You’re sitting in your apartment alone watching the doorknob, hoping to see it turn any minute now. Out of the corner of your eye, you monitor your phone waiting for it to light up with a text message or maybe even a phone call. Hours go by and you’re still sitting patiently by yourself, but that doorknob never turns and your phone remains speechless. It’s at that point you realize: they’re not coming. Would you really blame a man for turning to the bottle in this situation? That feeling of emotional purgatory is captured in Loyle Carner’s “The Seamstress,” the 8th track on his debut album Yesterday’s Gone. Much like the rest of the album, “The Seamstress” has a softer and sorrowful melody that tells a story and separates itself as very unique and independent from most mainstream hip-hop.

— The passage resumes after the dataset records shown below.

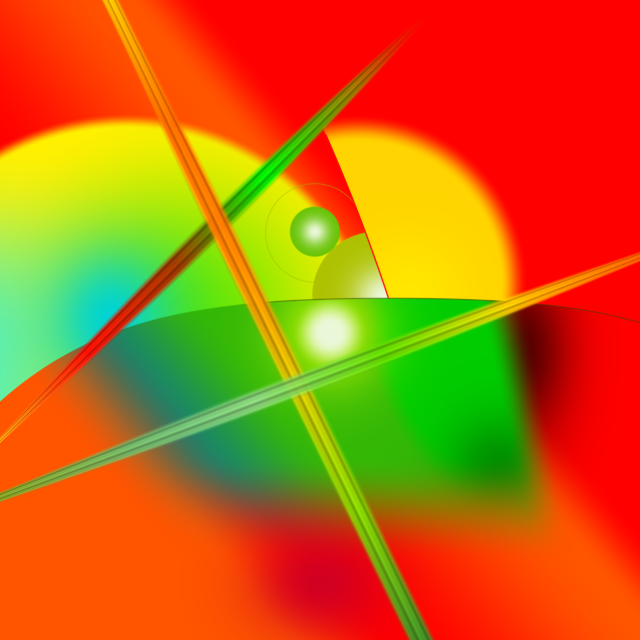
Reproduce this background procedurally as a WebGL 1 fragment shader.

```glsl
precision highp float;
// Abstract still life: soft overlapping discs over a red and orange diagonal
// field, split by a wide flat arc and crossed by three streaked light beams.
// Built from distance functions, soft masks, glows and five-segment colour ramps.
uniform vec2 u_resolution;

#define RED vec3(1.0, 0.0, 0.0)
#define ORANGE vec3(1.0, 0.33, 0.0)
#define YELLOW vec3(1.0, 0.94, 0.0)
#define GOLD vec3(1.0, 0.83, 0.0)
#define GREEN vec3(0.0, 0.8, 0.0)
#define TEAL vec3(0.1, 0.52, 0.42)
#define CYAN vec3(0.0, 0.83, 0.83)
#define PALE vec3(0.92, 0.97, 0.85)
#define ARC_TOP vec2(0.612, 0.534)
#define STREAK_STRENGTH 0.13

// Soft step falling from 1 to 0 around zero
float inside(float d, float blur) {
  return 1.0 - smoothstep(-blur, blur, d);
}

float glow(vec2 offset, vec2 size) {
  vec2 q = offset / size;
  return exp(-dot(q, q));
}

// Six evenly spaced colours
vec3 ramp(float t, vec3 a, vec3 b, vec3 c, vec3 d, vec3 e, vec3 f) {
  t = clamp(t, 0.0, 1.0) * 5.0;
  vec3 col = mix(a, b, clamp(t, 0.0, 1.0));
  col = mix(col, c, clamp(t - 1.0, 0.0, 1.0));
  col = mix(col, d, clamp(t - 2.0, 0.0, 1.0));
  col = mix(col, e, clamp(t - 3.0, 0.0, 1.0));
  return mix(col, f, clamp(t - 4.0, 0.0, 1.0));
}

// Position along a beam (x) and signed distance across it (y)
vec2 beamSpace(vec2 p, vec2 from, vec2 to) {
  vec2 axis = to - from, q = p - from;
  float len = length(axis);
  return vec2(dot(q, axis) / (len * len), (axis.x * q.y - axis.y * q.x) / len);
}

vec3 paintBeam(vec3 base, vec3 tint, float across, float halfWidth, float alpha) {
  float v = across / halfWidth;
  float streak = sin(v * 8.0 + 0.6) + 0.5 * sin(v * 17.0 + 2.0);
  tint *= 1.0 + STREAK_STRENGTH * streak;
  return mix(base, tint, alpha * (1.0 - smoothstep(0.5, 1.1, abs(v))));
}

// Red field with diagonal orange bands
vec3 field(float diagonal) {
  float corner = 1.0 - smoothstep(0.34, 0.47, diagonal);
  float band = smoothstep(0.48, 0.78, diagonal) * inside(diagonal - 0.835, 0.045);
  return mix(RED, ORANGE, max(corner, band));
}

// Large left disc: yellow rim, green heart, cyan pool
vec3 leftDisc(vec2 p) {
  vec3 col = mix(vec3(0.35, 0.9, 0.0), YELLOW,
                 smoothstep(0.0, 0.34, length(p - vec2(0.28, 0.5))));
  float wash = inside(p.x - 0.09, 0.13) * inside(p.y - 0.62, 0.16);
  col = mix(col, vec3(0.35, 0.94, 0.7), wash);
  return mix(col, CYAN, glow(p - vec2(0.175, 0.5), vec2(0.1, 0.115)));
}

// Everything above the arc
vec3 upper(vec2 p, vec3 base, float px) {
  vec3 col = mix(base, leftDisc(p), inside(length(p - vec2(0.195, 0.411)) - 0.4, 0.012));
  float ring = abs(length(p - vec2(0.492, 0.636)) - 0.077);
  col = mix(col, vec3(0.65, 0.72, 0.0), 0.6 * inside(ring - 0.0005, px));

  // Small dome with a pale corner
  float dome = inside(length(p - vec2(0.588, 0.538)) - 0.1, px);
  vec3 domeTint = mix(vec3(0.68, 0.76, 0.0), PALE, glow(p - vec2(0.6, 0.535), vec2(0.045)));
  col = mix(col, domeTint, dome);

  // Golden disc cut by a curved edge with a red rim
  float drop = 0.792 - p.y;
  float cut = p.x - (0.508 + 0.44 * drop - 0.218 * drop * drop);
  float goldMask = inside(length(p - vec2(0.56, 0.557)) - 0.243, 0.022);
  vec3 gold = mix(GOLD, YELLOW, 0.7 * glow(p - vec2(0.64, 0.54), vec2(0.09)));
  col = mix(col, mix(base, gold, goldMask), inside(-cut, px));
  col = mix(col, RED, inside(abs(cut) - 0.001, px) * inside(p.y - 0.79, px));

  // Shaded orb
  float orb = length(p - vec2(0.492, 0.638));
  vec3 orbTint = mix(vec3(0.4, 0.76, 0.0), PALE, exp(-orb * orb / 0.0004));
  return mix(col, orbTint, inside(orb - 0.039, px));
}

// Everything below the arc
vec3 lower(vec2 p, vec3 base, float diagonal) {
  vec3 col = mix(base, vec3(0.82, 0.0, 0.13), glow(p - vec2(0.5, 0.09), vec2(0.1, 0.08)));
  col *= 1.0 - 0.68 * glow(p - vec2(0.815, 0.45), vec2(0.075, 0.14));
  vec3 body = mix(TEAL, vec3(0.2, 0.72, 0.02), smoothstep(0.42, 0.58, diagonal));
  vec2 q = p - vec2(0.7 + 0.28 * (0.45 - p.y), 0.43);
  body = mix(body, GREEN, inside(length(q / vec2(0.115, 0.2)) - 0.95, 0.2));
  body *= 1.0 - 0.3 * glow(p - vec2(0.78, 0.27), vec2(0.08));
  float mask = smoothstep(0.29, 0.46, diagonal) * smoothstep(0.12, 0.29, p.y);
  mask *= inside(p.x - 0.79 - 0.2 * (0.5 - p.y), 0.035);
  col = mix(col, body, mask);
  float lamp = length(p - vec2(0.516, 0.48));
  col = mix(col, vec3(0.7, 0.93, 0.0), exp(-lamp * lamp / 0.0075));
  return mix(col, PALE, 1.0 - smoothstep(0.015, 0.06, lamp));
}

void main() {
  vec2 p = gl_FragCoord.xy / u_resolution;
  float px = 1.0 / min(u_resolution.x, u_resolution.y);
  float diagonal = dot(p, vec2(0.772, 0.635));
  vec3 base = field(diagonal);
  float d2 = (p.x - ARC_TOP.x) * (p.x - ARC_TOP.x);
  float arc = p.y - ARC_TOP.y + 0.1336 * d2 + 0.794 * d2 * d2;
  vec3 col = mix(upper(p, base, px), lower(p, base, diagonal), inside(arc, px));
  float arcLine = inside(abs(arc) - 0.0007, px) * smoothstep(0.35, 0.45, p.x);
  col = mix(col, vec3(0.2, 0.25, 0.0), 0.6 * arcLine);

  // Rising beam, tapered and fading at the top
  vec2 b = beamSpace(p, vec2(0.0, 0.312), vec2(0.69, 1.0));
  vec3 tint = ramp(b.x, vec3(1.0, 0.6, 0.05), vec3(0.95, 0.06, 0.02), vec3(0.6, 0.22, 0.0),
                   vec3(0.0, 0.9, 0.0), vec3(0.6, 0.45, 0.0), RED);
  float swell = sin(3.1416 * clamp(b.x, 0.0, 1.0));
  col = paintBeam(col, tint, b.y, 0.004 + 0.015 * swell, inside(b.x - 0.9, 0.1));

  // Steep falling beam
  b = beamSpace(p, vec2(0.172, 1.0), vec2(0.658, 0.0));
  tint = ramp(b.x, vec3(1.0, 0.75, 0.0), vec3(1.0, 0.4, 0.0), vec3(1.0, 0.48, 0.0),
              vec3(0.85, 0.75, 0.0), vec3(0.5, 0.82, 0.0), vec3(0.22, 0.58, 0.15));
  col = paintBeam(col, tint, b.y, 0.013 + 0.007 * smoothstep(0.0, 0.4, b.x), 0.95);

  // Shallow beam in front
  b = beamSpace(p, vec2(0.0, 0.223), vec2(1.0, 0.599));
  tint = ramp(b.x, vec3(0.45, 0.65, 0.15), vec3(0.4, 0.72, 0.42), vec3(0.55, 0.8, 0.5),
              vec3(0.38, 0.82, 0.0), vec3(1.0, 0.8, 0.0), vec3(1.0, 0.4, 0.0));
  swell = sin(3.1416 * clamp(b.x, 0.0, 1.0));
  col = paintBeam(col, tint, b.y, 0.008 + 0.011 * swell, 0.9);

  gl_FragColor = vec4(clamp(col, 0.0, 1.0), 1.0);
}
```
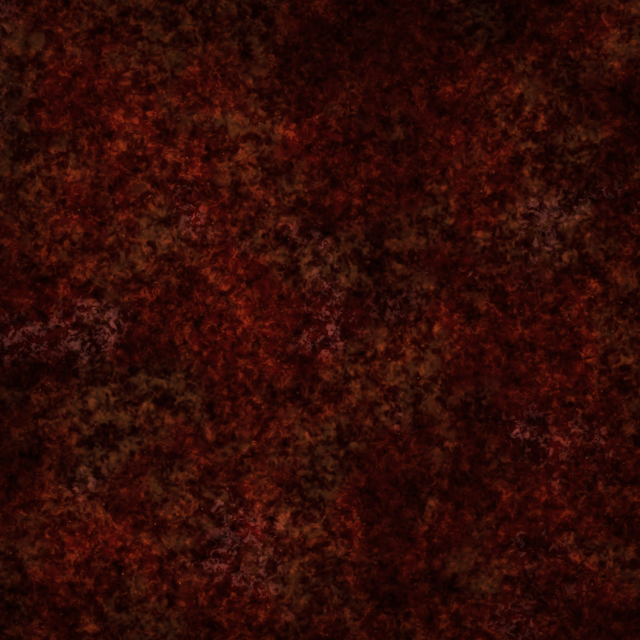
Give the GLSL for this texture, as a three.js fragment shader.

```glsl
// Draws a dark, weathered maroon surface with rust grain, olive stains and pale flecks.
varying vec2 vUv;

const vec3 MAROON = vec3(0.130, 0.018, 0.014);
const vec3 CRIMSON = vec3(0.245, 0.030, 0.022);
const vec3 OLIVE = vec3(0.235, 0.135, 0.060);
const vec3 RUST = vec3(0.440, 0.150, 0.055);
const vec3 MAUVE = vec3(0.350, 0.180, 0.170);
const vec3 PALE_ORANGE = vec3(0.680, 0.380, 0.190);

float hash(vec2 p) {
  vec3 q = fract(vec3(p.xyx) * 0.1031);
  q += dot(q, q.yzx + 33.33);
  return fract((q.x + q.y) * q.z);
}

vec2 hash2(vec2 p) {
  return vec2(hash(p), hash(p + 71.7));
}

float valueNoise(vec2 p) {
  vec2 cell = floor(p);
  vec2 f = fract(p);
  f = f * f * (3.0 - 2.0 * f);
  float low = mix(hash(cell), hash(cell + vec2(1.0, 0.0)), f.x);
  float high = mix(hash(cell + vec2(0.0, 1.0)), hash(cell + 1.0), f.x);
  return mix(low, high, f.y);
}

// Three rotated noise layers, normalised to 0..1
float layeredNoise(vec2 p, float gain) {
  float sum = 0.0;
  float total = 0.0;
  float weight = 1.0;
  for (int i = 0; i < 3; i++) {
    sum += weight * valueNoise(p);
    total += weight;
    weight *= gain;
    p = mat2(1.6, 1.2, -1.2, 1.6) * p + 17.3;
  }
  return sum / total;
}

// Thin curling lines along the mid level of the noise
float filaments(vec2 p, float sharpness) {
  float ridge = 1.0 - abs(2.0 * valueNoise(p) - 1.0);
  return pow(ridge, sharpness);
}

// Soft cellular dots; share is the fraction of cells that hold one
float flecks(vec2 p, float radius, float share) {
  vec2 cell = floor(p);
  float cover = 0.0;
  for (int y = -1; y <= 1; y++) {
    for (int x = -1; x <= 1; x++) {
      vec2 id = cell + vec2(float(x), float(y));
      float present = step(1.0 - share, hash(id + 9.1));
      float size = radius * mix(0.5, 1.0, hash(id + 4.7));
      float d = length(p - id - hash2(id));
      cover = max(cover, present * (1.0 - smoothstep(0.2 * size, size, d)));
    }
  }
  return cover;
}

// Darkens toward the borders, unevenly
float edgeShade(vec2 uv, float wobble) {
  vec2 border = min(uv, 1.0 - uv);
  float inset = min(border.x * 1.4, border.y) + 0.12 * (wobble - 0.5);
  return mix(0.66, 1.0, smoothstep(-0.03, 0.22, inset));
}

void main() {
  // Broad clouds with faint horizontal and vertical wear
  vec2 warp = vec2(valueNoise(vUv * 9.0), valueNoise(vUv * 9.0 + 40.0)) - 0.5;
  vec2 p = vUv + 0.05 * warp;
  float cloud = layeredNoise(p * 5.0 + 3.0, 0.65);
  float wear = 0.5 * (layeredNoise(p * vec2(6.0, 17.0) + 21.0, 0.7)
                    + layeredNoise(p * vec2(18.0, 6.0) + 55.0, 0.7));
  float stain = layeredNoise(p * 8.0 + 81.0, 0.75);
  float clump = smoothstep(0.34, 0.68, 0.5 * (cloud + wear));

  // Fine grain
  vec2 fine = vUv + 0.006 * (vec2(valueNoise(vUv * 60.0), valueNoise(vUv * 60.0 + 13.0)) - 0.5);
  float grain = layeredNoise(fine * 52.0 + 7.0, 0.95);
  float grit = layeredNoise(fine * 85.0 + 31.0, 0.9);
  float threads = filaments(fine * vec2(85.0, 115.0) + 63.0, 5.0);

  // Red ground, then stains and rust
  vec3 color = mix(MAROON, CRIMSON, smoothstep(0.3, 0.75, 0.6 * cloud + 0.4 * wear));
  float olive = smoothstep(0.44, 0.70, stain) * smoothstep(0.35, 0.68, grain);
  color = mix(color, OLIVE, 0.65 * olive);
  float rust = smoothstep(0.46, 0.80, grit) * (0.25 + 0.75 * clump);
  color = mix(color, RUST, 0.6 * rust);
  color = mix(color, RUST, 0.20 * threads * clump * smoothstep(0.35, 0.65, grain));
  float mauve = smoothstep(0.60, 0.78, layeredNoise(p * 6.0 + 140.0, 0.7));
  color = mix(color, MAUVE, 0.6 * mauve * smoothstep(0.45, 0.7, grit));

  // Grain contrast, flecks and border shade
  color *= 1.0 + 1.7 * (grain - 0.5) + 0.7 * (grit - 0.5);
  float sparks = flecks(vUv * 75.0, 0.24, 0.05) * (0.2 + 0.5 * clump);
  color = mix(color, PALE_ORANGE, 0.65 * sparks);
  color *= edgeShade(vUv, cloud);
  gl_FragColor = vec4(color, 1.0);
}
```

The song begins with hushed guitar strums, a static-like record player, and random sounds from Carner himself that range from defeated sighs to coughs and sniffles. At the 20 second mark a basic but eloquent drum beat kicks in followed by a shaker and a sparingly used saxophone. When Carner starts rapping, he tells us immediately that he’s “been sinking a lot of whiskey.” Carner refers to his alcoholic tendencies throughout the song, eventually confessing that he’s become this way because of a woman; one that has him “woven like the seamstress.” He goes on to describe their dysfunctional relationship and how it eventually drove her to leave him. Now Carner’s stuck thinking about this girl, drinking and holding out hope that she’s coming back – but she never does. The song ends with Carner looking back on the times before he became emotionally involved with this girl, living single and happy. Much like “+44” and “Damselfly,” “The Seamstress” is raw, genuine and all too real. Similar to a bottle of whiskey, this song gives strength and courage to a sad and lonely soul.